WORK INSTRUCTIONS
Give the number of lines in these entries that contain the string "html", with no further comment.

MATERIAL SUPPLIED
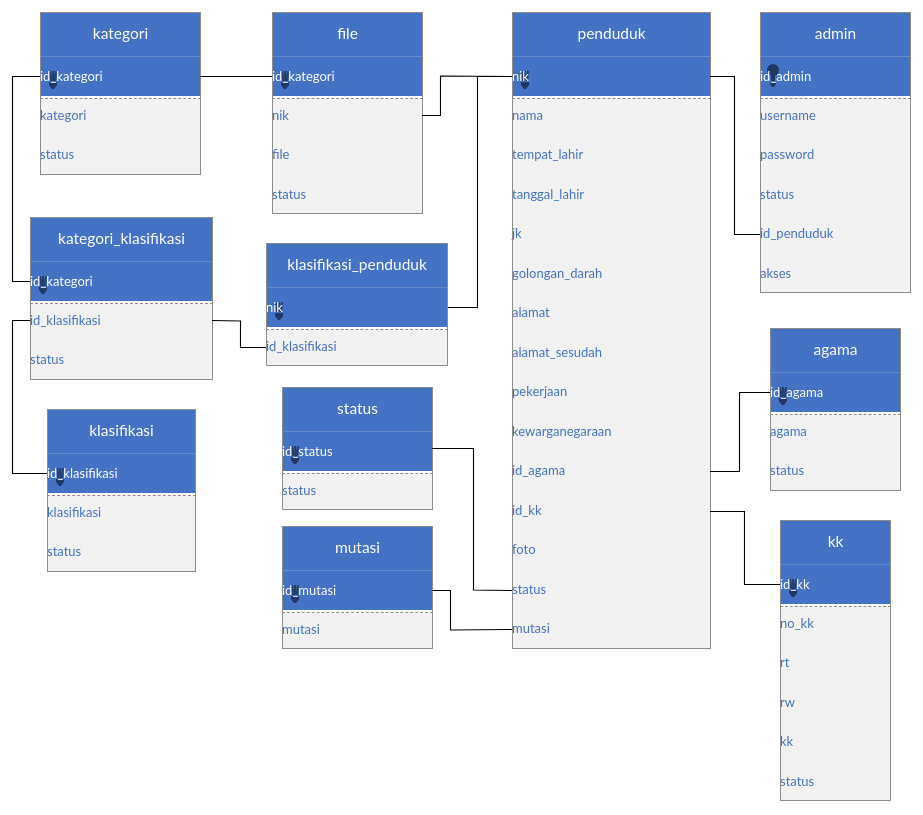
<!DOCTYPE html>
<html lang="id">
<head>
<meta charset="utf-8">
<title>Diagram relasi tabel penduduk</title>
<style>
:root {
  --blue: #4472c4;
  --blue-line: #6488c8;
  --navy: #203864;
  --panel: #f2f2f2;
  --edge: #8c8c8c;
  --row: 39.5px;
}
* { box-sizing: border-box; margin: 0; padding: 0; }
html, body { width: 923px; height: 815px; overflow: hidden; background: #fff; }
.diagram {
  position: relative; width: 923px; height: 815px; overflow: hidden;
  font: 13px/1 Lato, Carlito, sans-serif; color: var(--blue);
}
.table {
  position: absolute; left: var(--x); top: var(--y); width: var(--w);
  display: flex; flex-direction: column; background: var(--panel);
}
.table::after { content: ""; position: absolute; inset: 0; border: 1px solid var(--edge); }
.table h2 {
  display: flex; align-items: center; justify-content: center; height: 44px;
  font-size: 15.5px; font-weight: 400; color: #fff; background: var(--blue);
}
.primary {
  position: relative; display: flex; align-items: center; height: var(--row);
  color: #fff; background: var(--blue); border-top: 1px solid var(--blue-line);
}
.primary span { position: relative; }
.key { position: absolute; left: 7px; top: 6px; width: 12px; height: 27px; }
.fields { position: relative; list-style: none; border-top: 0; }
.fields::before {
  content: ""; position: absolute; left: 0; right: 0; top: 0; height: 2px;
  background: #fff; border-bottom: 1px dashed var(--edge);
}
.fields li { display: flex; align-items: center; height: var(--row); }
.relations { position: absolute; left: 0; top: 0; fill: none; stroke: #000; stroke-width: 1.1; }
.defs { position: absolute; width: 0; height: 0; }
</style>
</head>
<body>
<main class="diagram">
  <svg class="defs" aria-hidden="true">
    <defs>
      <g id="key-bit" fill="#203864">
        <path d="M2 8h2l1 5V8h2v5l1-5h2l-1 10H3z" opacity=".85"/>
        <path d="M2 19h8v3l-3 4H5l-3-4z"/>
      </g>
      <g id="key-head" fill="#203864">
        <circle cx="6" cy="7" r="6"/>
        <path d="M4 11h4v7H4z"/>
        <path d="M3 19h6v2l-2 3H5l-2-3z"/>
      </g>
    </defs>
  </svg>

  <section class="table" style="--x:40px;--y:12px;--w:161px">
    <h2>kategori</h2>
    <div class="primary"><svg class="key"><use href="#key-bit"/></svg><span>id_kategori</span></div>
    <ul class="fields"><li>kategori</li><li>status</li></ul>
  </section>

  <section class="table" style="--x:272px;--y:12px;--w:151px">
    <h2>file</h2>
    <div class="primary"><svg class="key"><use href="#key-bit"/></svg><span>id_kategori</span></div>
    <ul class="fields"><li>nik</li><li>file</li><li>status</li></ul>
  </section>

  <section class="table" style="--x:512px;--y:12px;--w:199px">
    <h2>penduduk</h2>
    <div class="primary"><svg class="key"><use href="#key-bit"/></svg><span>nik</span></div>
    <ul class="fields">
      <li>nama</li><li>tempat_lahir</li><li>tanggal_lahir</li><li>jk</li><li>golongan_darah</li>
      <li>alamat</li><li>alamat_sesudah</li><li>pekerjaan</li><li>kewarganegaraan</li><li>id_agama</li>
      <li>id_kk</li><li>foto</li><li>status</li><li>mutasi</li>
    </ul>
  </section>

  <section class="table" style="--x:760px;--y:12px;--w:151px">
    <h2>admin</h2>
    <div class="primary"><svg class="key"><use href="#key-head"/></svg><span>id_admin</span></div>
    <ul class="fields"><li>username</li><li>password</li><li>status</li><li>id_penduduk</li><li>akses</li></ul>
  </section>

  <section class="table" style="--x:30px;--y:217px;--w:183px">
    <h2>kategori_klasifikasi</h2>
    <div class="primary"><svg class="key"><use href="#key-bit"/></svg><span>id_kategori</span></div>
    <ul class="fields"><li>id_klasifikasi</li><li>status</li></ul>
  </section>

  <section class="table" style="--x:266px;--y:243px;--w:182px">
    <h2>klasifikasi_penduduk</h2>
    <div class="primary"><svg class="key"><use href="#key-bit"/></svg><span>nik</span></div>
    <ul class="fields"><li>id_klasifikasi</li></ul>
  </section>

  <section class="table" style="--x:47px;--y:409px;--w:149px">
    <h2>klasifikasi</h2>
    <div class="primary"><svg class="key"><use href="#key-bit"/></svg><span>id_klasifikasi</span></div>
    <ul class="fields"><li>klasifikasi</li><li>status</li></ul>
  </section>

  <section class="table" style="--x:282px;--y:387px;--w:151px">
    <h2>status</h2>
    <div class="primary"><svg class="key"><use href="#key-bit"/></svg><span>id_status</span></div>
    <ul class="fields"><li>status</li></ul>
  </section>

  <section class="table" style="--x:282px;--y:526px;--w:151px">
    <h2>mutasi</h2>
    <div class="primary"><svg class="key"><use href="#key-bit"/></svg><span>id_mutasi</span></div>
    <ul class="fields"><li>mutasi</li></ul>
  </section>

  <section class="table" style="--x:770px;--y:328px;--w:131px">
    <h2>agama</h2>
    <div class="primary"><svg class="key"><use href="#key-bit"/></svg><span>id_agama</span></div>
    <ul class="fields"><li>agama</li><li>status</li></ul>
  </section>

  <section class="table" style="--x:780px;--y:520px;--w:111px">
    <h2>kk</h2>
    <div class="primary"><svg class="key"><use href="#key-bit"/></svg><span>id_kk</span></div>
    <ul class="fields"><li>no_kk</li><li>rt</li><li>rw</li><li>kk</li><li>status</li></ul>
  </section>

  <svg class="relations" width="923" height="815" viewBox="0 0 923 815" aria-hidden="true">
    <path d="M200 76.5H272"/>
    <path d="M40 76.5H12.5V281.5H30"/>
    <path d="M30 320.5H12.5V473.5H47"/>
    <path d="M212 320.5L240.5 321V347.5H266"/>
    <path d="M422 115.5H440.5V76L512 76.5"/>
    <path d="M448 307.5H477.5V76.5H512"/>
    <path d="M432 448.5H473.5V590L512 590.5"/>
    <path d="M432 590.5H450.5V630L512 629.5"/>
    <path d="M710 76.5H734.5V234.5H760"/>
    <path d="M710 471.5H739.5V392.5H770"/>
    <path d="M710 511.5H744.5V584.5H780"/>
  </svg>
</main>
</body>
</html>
---
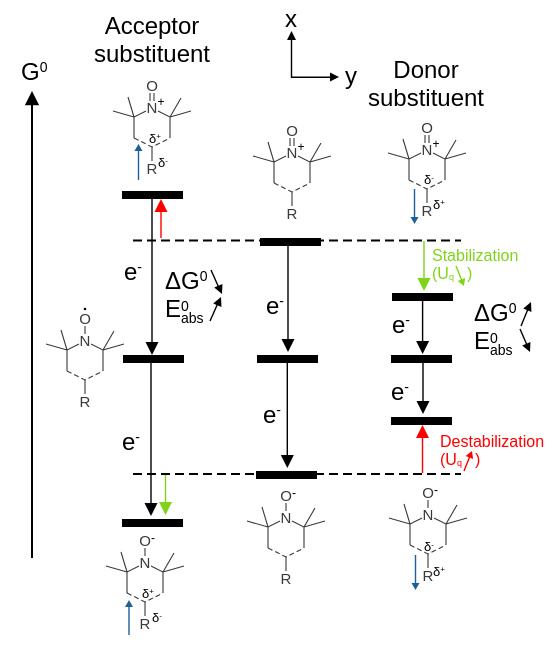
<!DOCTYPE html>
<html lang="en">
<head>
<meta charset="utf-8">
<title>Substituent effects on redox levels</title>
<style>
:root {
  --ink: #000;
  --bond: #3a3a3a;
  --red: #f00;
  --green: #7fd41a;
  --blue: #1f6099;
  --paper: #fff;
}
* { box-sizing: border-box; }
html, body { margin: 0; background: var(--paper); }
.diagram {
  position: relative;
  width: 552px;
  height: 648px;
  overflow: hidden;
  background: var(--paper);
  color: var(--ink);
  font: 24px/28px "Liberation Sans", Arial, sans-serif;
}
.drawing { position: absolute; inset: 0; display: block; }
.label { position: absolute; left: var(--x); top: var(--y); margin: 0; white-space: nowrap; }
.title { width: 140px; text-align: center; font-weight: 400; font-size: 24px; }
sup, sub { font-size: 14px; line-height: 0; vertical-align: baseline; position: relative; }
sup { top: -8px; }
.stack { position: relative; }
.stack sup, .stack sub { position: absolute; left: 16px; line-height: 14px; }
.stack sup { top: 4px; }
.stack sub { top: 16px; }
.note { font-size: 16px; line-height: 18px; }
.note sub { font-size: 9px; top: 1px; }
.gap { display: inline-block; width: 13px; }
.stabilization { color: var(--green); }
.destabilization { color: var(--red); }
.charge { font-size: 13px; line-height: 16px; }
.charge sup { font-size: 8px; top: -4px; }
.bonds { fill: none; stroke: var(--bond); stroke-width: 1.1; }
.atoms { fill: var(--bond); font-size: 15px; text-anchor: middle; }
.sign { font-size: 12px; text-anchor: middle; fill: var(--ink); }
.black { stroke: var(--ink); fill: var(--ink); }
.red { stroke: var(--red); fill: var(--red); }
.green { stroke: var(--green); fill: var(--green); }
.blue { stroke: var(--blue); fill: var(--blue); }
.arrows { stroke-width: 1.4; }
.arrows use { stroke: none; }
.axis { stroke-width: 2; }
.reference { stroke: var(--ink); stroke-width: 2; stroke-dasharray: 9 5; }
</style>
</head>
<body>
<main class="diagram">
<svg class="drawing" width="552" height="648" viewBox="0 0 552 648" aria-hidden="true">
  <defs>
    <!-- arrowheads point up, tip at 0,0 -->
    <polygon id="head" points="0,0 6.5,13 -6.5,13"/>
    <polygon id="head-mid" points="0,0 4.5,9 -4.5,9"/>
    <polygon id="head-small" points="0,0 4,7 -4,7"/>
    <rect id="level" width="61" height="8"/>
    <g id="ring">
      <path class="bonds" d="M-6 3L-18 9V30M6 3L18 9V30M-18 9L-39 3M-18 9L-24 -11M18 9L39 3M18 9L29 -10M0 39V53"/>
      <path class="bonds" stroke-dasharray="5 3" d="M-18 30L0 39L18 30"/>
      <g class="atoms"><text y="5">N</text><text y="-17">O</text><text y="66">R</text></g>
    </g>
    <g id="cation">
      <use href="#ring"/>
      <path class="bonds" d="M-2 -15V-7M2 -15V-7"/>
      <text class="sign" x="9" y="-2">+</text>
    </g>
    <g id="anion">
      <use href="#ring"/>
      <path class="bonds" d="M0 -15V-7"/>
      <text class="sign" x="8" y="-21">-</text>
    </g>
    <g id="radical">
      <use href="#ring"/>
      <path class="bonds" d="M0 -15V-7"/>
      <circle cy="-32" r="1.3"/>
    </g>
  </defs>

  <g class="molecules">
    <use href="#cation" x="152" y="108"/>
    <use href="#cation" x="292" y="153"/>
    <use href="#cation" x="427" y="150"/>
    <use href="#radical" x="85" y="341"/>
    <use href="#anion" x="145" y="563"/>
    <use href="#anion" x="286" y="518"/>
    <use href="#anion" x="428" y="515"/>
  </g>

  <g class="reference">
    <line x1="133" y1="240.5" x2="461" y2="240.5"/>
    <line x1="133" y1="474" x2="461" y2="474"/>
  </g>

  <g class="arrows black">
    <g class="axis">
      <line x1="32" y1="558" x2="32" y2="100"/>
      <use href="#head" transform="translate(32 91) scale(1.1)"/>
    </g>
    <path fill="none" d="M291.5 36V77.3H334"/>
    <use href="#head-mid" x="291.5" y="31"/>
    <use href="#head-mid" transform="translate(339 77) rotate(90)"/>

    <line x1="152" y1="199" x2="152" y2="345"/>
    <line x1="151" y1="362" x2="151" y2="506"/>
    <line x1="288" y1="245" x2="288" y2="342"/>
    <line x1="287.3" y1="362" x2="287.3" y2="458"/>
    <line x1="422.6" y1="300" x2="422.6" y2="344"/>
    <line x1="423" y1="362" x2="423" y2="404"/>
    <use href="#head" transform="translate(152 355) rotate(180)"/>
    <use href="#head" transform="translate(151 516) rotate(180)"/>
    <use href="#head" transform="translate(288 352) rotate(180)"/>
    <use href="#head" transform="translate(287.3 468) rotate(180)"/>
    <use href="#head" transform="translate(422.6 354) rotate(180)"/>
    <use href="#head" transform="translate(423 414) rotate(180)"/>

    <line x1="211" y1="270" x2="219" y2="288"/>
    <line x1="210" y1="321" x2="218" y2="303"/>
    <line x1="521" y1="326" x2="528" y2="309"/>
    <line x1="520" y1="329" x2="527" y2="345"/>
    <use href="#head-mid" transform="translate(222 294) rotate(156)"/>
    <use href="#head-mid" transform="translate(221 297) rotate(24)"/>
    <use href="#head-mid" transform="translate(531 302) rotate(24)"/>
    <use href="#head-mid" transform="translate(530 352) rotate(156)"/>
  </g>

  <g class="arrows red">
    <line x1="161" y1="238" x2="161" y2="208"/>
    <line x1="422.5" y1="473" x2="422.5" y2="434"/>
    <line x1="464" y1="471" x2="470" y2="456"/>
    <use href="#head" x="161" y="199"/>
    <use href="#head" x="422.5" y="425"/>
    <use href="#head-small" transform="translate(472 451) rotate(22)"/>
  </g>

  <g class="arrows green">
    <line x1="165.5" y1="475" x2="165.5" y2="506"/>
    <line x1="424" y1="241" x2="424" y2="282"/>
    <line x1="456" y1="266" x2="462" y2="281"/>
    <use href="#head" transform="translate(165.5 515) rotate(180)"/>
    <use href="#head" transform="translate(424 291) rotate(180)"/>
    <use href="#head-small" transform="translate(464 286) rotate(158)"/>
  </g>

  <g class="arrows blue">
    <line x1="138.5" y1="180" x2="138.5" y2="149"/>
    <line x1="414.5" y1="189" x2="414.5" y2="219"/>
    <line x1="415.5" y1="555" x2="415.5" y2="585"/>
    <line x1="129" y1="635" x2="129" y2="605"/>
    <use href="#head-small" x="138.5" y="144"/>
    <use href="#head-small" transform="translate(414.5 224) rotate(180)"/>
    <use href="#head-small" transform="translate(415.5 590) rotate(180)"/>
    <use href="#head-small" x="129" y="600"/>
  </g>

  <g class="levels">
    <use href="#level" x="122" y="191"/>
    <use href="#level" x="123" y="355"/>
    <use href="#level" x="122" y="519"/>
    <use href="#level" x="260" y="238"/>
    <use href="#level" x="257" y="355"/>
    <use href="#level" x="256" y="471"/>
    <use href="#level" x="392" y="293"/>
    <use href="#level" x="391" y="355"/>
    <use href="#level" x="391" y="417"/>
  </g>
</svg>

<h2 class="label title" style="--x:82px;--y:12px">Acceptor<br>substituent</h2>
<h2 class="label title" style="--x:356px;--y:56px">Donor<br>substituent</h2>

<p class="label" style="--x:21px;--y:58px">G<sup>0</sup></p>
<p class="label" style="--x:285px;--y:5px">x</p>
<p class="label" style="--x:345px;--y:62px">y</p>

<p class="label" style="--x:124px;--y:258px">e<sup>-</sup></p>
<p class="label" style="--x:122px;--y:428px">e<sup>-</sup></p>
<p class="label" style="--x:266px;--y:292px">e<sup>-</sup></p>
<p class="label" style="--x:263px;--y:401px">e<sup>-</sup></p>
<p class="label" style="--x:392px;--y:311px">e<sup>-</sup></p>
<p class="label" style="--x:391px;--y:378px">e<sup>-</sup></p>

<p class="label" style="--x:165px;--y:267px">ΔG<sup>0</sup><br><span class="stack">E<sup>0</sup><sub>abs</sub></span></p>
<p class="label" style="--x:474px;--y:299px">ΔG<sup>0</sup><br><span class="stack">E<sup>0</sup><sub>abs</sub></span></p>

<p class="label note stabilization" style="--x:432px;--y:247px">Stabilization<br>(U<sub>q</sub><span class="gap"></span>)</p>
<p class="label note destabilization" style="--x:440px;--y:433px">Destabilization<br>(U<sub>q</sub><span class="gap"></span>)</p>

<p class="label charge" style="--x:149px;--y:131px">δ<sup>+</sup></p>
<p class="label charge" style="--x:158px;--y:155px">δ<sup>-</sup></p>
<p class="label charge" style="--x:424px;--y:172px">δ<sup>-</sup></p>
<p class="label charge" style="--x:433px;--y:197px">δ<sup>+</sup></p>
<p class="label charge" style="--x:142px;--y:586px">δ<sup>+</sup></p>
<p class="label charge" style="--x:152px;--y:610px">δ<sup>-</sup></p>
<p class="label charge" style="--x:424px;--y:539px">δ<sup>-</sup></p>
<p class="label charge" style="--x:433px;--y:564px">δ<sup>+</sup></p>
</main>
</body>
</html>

SOLUTION BELOW
8